*BRIEF:*
Scan the entries below for the word "side". Copy each line that has it.

*EXCERPTED RECORDS:*

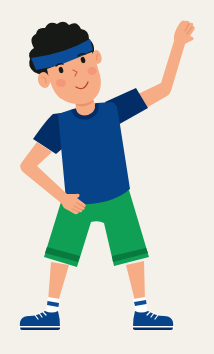
<!DOCTYPE html>
<html lang="en">
<head>
<meta charset="utf-8">
<title>Boy doing a side stretch</title>
<style>
:root {
  --paper: #f4f1ea;
  --skin: #f6ac85;
  --skin-shade: #e8936c;
  --blush: #f58f74;
  --hair: #171916;
  --shirt: #074389;
  --shirt-dark: #032d66;
  --band: #0b4d98;
  --shorts: #0fa055;
  --shorts-dark: #08793f;
  --white: #ffffff;
  --smile: #b8452f;
}
html, body { margin: 0; background: var(--paper); overflow: hidden; }
svg { display: block; width: 214px; height: 354px; }
.paper { fill: var(--paper); }
.skin { fill: var(--skin); }
.skin-shade { fill: var(--skin-shade); }
.blush { fill: var(--blush); opacity: .7; }
.hair { fill: var(--hair); }
.shirt { fill: var(--shirt); }
.shirt-dark { fill: var(--shirt-dark); }
.band { fill: var(--band); }
.shorts { fill: var(--shorts); }
.shorts-dark { fill: var(--shorts-dark); }
.white { fill: var(--white); }
.line { fill: none; stroke-linecap: round; stroke-linejoin: round; }
.brow { stroke: var(--hair); stroke-width: 1.4; }
.nose, .crease { stroke: var(--skin-shade); stroke-width: 1.2; }
.nose { stroke: #d9603f; }
.smile { stroke: var(--smile); stroke-width: 1.3; }
.lace { stroke: var(--white); stroke-width: 1.2; }
</style>
</head>
<body>
<svg viewBox="0 0 214 354" role="img" aria-label="Smiling boy in a headband stretching to one side with one arm raised">
  <defs>
    <g id="shoe">
      <path class="shirt" d="M20 327C19 320 22 316 29 316C35 316 40 314 45 311Q52 314 58 311Q60 318 60 327Z"/>
      <path class="white" d="M19 326H60V329Q60 330 58 330H21Q19 330 19 328Z"/>
      <path class="shirt-dark" d="M20 327.5H60V329Q59 330 58 330H22Q20 330 20 327.5Z"/>
      <path class="line lace" d="M35 315L38 319M39 313L42 317M43 312L46 315"/>
    </g>
  </defs>

  <rect class="paper" width="214" height="354"/>

  <g id="legs">
    <path class="skin" d="M51 262L69 265L58 302H48Z"/>
    <path class="skin" d="M126 265L144 261L145 301H135Z"/>
    <path class="white" d="M48 297L60 299L58 314H46Z"/>
    <path class="band" d="M47.500 301L59 303L58.500 307L47 305Z"/>
    <path class="white" d="M133 299L145 297L148 314H136Z"/>
    <path class="band" d="M134 302L146 300L146.500 304L135 306Z"/>
    <use href="#shoe"/>
    <use href="#shoe" transform="matrix(-1 0 0 1 193 0)"/>
  </g>

  <g id="shorts">
    <path class="shorts" d="M61 202L129 190L149 257L114 266L104 223Q98 220 91 222L77 267L44 257Z"/>
    <path class="shorts-dark" d="M47 247L80 256L78 262L45 253Z"/>
    <path class="shorts-dark" d="M112 256L146 248L148 253L113 262Z"/>
  </g>

  <g id="raised-arm">
    <path class="skin" d="M136 95L161 83L174 41Q173 34 178 26Q182 19 185 21Q189 20 190 23Q194 22 193 26Q196 27 194 30L190 36Q195 37 193 40Q188 42 185 44L171 91Q170 94 167 96L141 111Z"/>
    <path class="line crease" d="M185 31L189 24M187 34L192 27"/>
    <path class="shirt-dark" d="M105 102L136 88L148 108L116 126Z"/>
  </g>

  <g id="torso">
    <path class="shirt-dark" d="M70 112L53 114Q47 119 33 139L56 154L70 142Z"/>
    <path class="shirt" d="M58 114L73 109L97 103L112 102Q117 104 118 112L130 189Q115 202 90 204Q76 205 66 200Z"/>
    <path class="shirt-dark" d="M71 110L98 103Q101 114 89 119Q75 122 71 110Z"/>
    <path class="skin" d="M75 98L92 95L95 104Q96 112 88 115Q78 117 76 109Z"/>
    <path class="skin-shade" d="M75 99L92 98L93 102Q84 109 76 105Z"/>
  </g>

  <g id="arm-on-hip">
    <path class="skin" d="M37 142L52 152L37 166L67 194L76 194Q81 193 79 197L77 198L85 204Q87 207 84 207Q86 210 82 210Q83 213 79 212Q77 216 73 213L64 208L61 203L23 172Q18 167 22 162Z"/>
    <path class="line crease" d="M77 203L84 207M74 206L82 210M72 209L79 212"/>
  </g>

  <g id="head">
    <path class="hair" d="M34 72Q27 66 30 59Q27 52 34 48Q28 38 36 34Q37 27 45 28Q49 20 57 24Q64 19 69 25Q77 20 81 29Q89 30 89 39Q95 44 94 52L97 59L92 66L48 78Z"/>
    <ellipse class="skin" cx="44" cy="80" rx="6" ry="8" transform="rotate(-14 44 80)"/>
    <ellipse class="skin" cx="97" cy="57" rx="4.500" ry="7" transform="rotate(-14 97 57)"/>
    <path class="line crease" d="M42 77Q46 77 46 83M98 54Q96 56 97 60"/>
    <path class="skin" d="M47 69L92 52Q97 63 100 75Q104 93 90 102Q75 108 60 98Q51 91 47 69Z"/>
    <path class="band" d="M31 58Q64 54 90 39L93 50Q65 66 36 70Z"/>
    <path class="line brow" d="M56 66Q59 63 63 64M78 56Q81 53 85 54"/>
    <ellipse class="hair" cx="61" cy="70" rx="2.200" ry="3.200" transform="rotate(-14 61 70)"/>
    <ellipse class="hair" cx="83" cy="60" rx="2.200" ry="3.200" transform="rotate(-14 83 60)"/>
    <ellipse class="blush" cx="61" cy="83" rx="5" ry="4"/>
    <ellipse class="blush" cx="92" cy="71" rx="4.500" ry="4"/>
    <path class="line nose" d="M73 70L77 72L75 76"/>
    <path class="line smile" d="M76 87Q84 92 88 82"/>
  </g>
</svg>
</body>
</html>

*RESULT OF THIS EXERCISE:*
<title>Boy doing a side stretch</title>
<svg viewBox="0 0 214 354" role="img" aria-label="Smiling boy in a headband stretching to one side with one arm raised">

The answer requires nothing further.